Challenging The Self: How The Leader Must Change

Before we can reconnect to, internalize, or integrate something with which we were originally fused, we must first distinguish ourselves from it
(Kegan, 1994)

As leaders, we have a vital role to play within organisations, enabling the best from every individual we work with and creating a structure within which all can thrive. We all, of course, bring our experiences and attitudes to our working life, and the way we have been shaped will impact upon the type of leader we are. However, this does not have to be a fixed or static situation, and it is possible – although not always easy – to transform our consciousness and develop a more effective and holistic method of leadership that is in line with an Equality-based perspective.

Learning to overcome experience and develop a new and healthier way of perceiving the world can only be a good thing, but it is not necessarily a painless process. Analysing our stories can challenge and stretch us, but this can present an opportunity for growth unlike any other – and the potential that it can unlock, for our personal lives as well as our business interactions, is almost impossible to imagine.

Re-Creating Yourself As A New Leader

Any kind of self development that leads to a clearer knowledge of the attitudes and values that shape us can be uncomfortable and difficult. Asking yourself the following questions could help you to discover areas in which you could benefit from some deeper work, and to identify the ways you may be restricting your business without realising it.

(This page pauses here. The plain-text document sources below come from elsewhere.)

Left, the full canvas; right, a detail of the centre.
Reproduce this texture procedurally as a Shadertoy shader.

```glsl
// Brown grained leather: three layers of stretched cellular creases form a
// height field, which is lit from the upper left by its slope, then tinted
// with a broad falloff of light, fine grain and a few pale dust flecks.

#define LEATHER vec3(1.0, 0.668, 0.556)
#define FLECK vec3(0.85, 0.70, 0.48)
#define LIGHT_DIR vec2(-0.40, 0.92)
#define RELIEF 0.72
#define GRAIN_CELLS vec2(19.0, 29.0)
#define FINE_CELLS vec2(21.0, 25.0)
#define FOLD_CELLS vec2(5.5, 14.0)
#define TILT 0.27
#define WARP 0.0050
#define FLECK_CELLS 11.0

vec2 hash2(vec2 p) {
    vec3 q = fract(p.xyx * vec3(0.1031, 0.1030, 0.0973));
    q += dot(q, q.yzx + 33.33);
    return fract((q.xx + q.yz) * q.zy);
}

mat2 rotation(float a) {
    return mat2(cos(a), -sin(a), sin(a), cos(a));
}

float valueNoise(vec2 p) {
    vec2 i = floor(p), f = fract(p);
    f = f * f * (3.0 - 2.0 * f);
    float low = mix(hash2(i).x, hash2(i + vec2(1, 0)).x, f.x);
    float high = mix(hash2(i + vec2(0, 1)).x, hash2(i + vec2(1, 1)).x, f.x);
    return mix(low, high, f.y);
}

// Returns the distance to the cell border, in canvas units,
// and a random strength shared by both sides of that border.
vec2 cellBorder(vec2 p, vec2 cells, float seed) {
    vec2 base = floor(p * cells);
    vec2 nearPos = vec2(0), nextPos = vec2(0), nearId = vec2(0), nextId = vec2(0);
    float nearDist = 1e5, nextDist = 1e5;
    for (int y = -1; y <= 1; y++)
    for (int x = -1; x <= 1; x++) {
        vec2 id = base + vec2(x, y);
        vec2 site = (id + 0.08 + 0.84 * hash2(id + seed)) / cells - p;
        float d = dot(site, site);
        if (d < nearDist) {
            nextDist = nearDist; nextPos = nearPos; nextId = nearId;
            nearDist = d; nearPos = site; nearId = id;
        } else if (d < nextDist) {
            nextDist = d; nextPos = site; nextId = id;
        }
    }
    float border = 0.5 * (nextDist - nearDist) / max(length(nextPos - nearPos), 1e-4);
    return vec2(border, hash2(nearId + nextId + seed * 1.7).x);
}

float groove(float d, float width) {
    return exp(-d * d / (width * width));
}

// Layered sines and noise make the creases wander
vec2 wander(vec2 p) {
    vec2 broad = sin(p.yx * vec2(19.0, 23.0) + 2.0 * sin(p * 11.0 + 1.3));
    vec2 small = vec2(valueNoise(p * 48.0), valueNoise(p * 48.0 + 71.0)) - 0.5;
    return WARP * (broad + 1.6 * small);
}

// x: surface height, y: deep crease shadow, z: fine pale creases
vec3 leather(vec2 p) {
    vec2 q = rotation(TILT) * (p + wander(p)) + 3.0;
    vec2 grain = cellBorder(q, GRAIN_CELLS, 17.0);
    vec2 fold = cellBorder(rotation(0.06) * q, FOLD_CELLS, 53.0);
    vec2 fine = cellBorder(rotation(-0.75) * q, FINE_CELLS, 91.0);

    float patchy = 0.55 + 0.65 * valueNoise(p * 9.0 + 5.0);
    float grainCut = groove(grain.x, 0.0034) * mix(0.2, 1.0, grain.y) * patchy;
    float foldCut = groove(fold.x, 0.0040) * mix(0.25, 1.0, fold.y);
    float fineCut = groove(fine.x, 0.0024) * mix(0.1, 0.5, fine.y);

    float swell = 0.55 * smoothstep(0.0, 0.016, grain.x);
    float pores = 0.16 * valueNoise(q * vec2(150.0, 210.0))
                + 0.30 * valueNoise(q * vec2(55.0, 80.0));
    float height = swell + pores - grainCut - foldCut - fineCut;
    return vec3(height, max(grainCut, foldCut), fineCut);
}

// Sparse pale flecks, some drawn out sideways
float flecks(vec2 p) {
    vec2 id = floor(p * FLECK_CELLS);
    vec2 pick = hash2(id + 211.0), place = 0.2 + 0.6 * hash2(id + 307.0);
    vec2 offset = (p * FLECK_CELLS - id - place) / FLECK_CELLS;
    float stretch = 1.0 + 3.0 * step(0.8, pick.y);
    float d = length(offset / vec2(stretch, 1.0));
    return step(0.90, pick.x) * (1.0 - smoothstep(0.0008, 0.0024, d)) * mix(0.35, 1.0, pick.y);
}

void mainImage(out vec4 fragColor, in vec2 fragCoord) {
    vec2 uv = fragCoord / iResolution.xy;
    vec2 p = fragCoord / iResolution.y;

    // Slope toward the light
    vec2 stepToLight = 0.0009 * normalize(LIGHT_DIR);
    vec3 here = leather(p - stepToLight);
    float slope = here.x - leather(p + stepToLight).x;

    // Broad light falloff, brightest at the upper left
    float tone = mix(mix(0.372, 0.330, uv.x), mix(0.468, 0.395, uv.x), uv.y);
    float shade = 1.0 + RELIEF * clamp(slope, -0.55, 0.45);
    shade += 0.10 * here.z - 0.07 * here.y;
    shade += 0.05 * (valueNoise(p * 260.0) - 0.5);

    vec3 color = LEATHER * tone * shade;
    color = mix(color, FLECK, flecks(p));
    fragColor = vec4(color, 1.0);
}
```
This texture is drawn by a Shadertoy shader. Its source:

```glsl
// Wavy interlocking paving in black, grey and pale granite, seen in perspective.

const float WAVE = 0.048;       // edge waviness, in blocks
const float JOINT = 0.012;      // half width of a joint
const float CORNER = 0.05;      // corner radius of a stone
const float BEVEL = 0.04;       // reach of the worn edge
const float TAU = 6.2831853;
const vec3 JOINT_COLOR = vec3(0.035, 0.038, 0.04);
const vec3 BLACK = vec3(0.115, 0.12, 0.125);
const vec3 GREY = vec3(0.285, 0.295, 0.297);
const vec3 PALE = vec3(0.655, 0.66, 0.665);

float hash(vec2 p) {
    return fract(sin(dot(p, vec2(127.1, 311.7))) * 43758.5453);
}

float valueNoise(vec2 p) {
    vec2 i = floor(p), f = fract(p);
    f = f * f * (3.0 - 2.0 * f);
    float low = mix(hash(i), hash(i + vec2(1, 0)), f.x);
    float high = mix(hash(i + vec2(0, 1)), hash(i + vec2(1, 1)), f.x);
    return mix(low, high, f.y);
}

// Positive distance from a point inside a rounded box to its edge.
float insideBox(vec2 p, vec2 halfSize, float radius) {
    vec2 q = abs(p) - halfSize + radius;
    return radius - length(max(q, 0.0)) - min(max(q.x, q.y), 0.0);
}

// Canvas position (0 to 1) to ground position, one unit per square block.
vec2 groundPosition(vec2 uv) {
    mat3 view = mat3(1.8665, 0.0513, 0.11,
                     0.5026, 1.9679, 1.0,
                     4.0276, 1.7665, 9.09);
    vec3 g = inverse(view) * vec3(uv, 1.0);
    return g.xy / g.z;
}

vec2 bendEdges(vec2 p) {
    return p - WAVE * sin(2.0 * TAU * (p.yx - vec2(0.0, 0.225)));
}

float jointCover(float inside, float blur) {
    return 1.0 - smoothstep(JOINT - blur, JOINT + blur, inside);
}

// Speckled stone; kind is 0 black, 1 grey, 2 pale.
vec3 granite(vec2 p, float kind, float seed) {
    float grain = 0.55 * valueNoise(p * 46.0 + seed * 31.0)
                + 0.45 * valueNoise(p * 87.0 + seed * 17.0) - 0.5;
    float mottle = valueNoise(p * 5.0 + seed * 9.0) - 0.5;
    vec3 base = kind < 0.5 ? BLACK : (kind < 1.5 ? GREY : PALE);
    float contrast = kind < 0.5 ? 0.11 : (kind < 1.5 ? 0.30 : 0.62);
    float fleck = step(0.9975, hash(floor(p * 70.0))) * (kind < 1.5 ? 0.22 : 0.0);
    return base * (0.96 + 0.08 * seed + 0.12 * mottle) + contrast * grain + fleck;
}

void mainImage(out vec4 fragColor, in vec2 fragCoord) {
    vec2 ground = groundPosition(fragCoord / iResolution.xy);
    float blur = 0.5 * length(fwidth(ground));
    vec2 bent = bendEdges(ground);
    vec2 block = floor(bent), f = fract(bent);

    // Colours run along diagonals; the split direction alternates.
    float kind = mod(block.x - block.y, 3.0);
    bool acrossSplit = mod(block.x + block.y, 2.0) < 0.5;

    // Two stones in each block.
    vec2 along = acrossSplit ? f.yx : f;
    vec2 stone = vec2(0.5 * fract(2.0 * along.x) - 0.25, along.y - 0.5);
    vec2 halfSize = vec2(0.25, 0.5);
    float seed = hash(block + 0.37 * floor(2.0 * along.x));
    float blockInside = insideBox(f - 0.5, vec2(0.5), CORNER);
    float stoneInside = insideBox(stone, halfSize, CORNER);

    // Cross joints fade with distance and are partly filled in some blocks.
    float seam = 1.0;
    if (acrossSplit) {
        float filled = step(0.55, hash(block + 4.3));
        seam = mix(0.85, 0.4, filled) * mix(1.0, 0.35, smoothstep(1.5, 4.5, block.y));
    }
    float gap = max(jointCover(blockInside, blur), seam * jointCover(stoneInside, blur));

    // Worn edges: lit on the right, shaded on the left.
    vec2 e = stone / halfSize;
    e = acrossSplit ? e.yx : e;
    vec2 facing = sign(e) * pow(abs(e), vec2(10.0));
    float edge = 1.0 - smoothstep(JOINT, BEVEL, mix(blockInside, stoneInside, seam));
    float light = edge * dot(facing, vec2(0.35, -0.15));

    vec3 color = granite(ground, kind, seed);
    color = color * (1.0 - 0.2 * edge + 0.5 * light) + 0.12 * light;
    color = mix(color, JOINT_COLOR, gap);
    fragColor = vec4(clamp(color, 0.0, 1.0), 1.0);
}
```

  • Am I living as the most authentic version of myself?
  • Do my behaviours and the attitudes I display reflect my own true nature?
  • Are there contradictions in the way I act that create conflicts within my personal and working life?
  • What are the forces that are pushing me to act in the ways that I do?
  • Am I stuck in a rut, giving and receiving the same as I always have?
  • Am I open to change?


The last of these questions may be the most crucial, and it is important that, whatever result you are hoping for, you are ready to implement the changes that will lead you to it. In In Over Our Heads (1994), Robert Kegan argues that conflict precedes resolution – we must look critically at what is informing our actions and consider a radical shift to a worldview that can sustain change and growth on a much deeper level.

Moving through the process of informed change necessarily leads us to evolve to a different way of thinking, transcending the barriers to growth that we place upon ourselves. This shift from informational learning is the key to real change, and Kegan argues that it can only occur when we develop the ability to step back, taking an objective view that allows us to reflect on that which is taken for granted and see things from a different perspective. This is a complex process, and an experienced coach is an invaluable ally as you move in this direction.

Your Business, Re-Framed

Kieth Deats is a specialist in Equality-Based Practice and has committed his lifetime’s work and doctoral practice study to addressing equality at every level of society as a practitioner. He is driven to enable this with individuals, teams and leaders. He currently partners with peer practitioners and entrepreneurs, working to develop frameworks that introduce and integrate Equality-Based practices and management actions to update and evolve their enterprises. The goal is to sustain and increase rates of growth, with a determination to see each other’s success and the wellbeing of leaders and their organisations as a priority for Modern Enterprise.

Kieth is available to give talks, and enable the design and implementation of Equality-Based Practices in your own settings, and is contactable via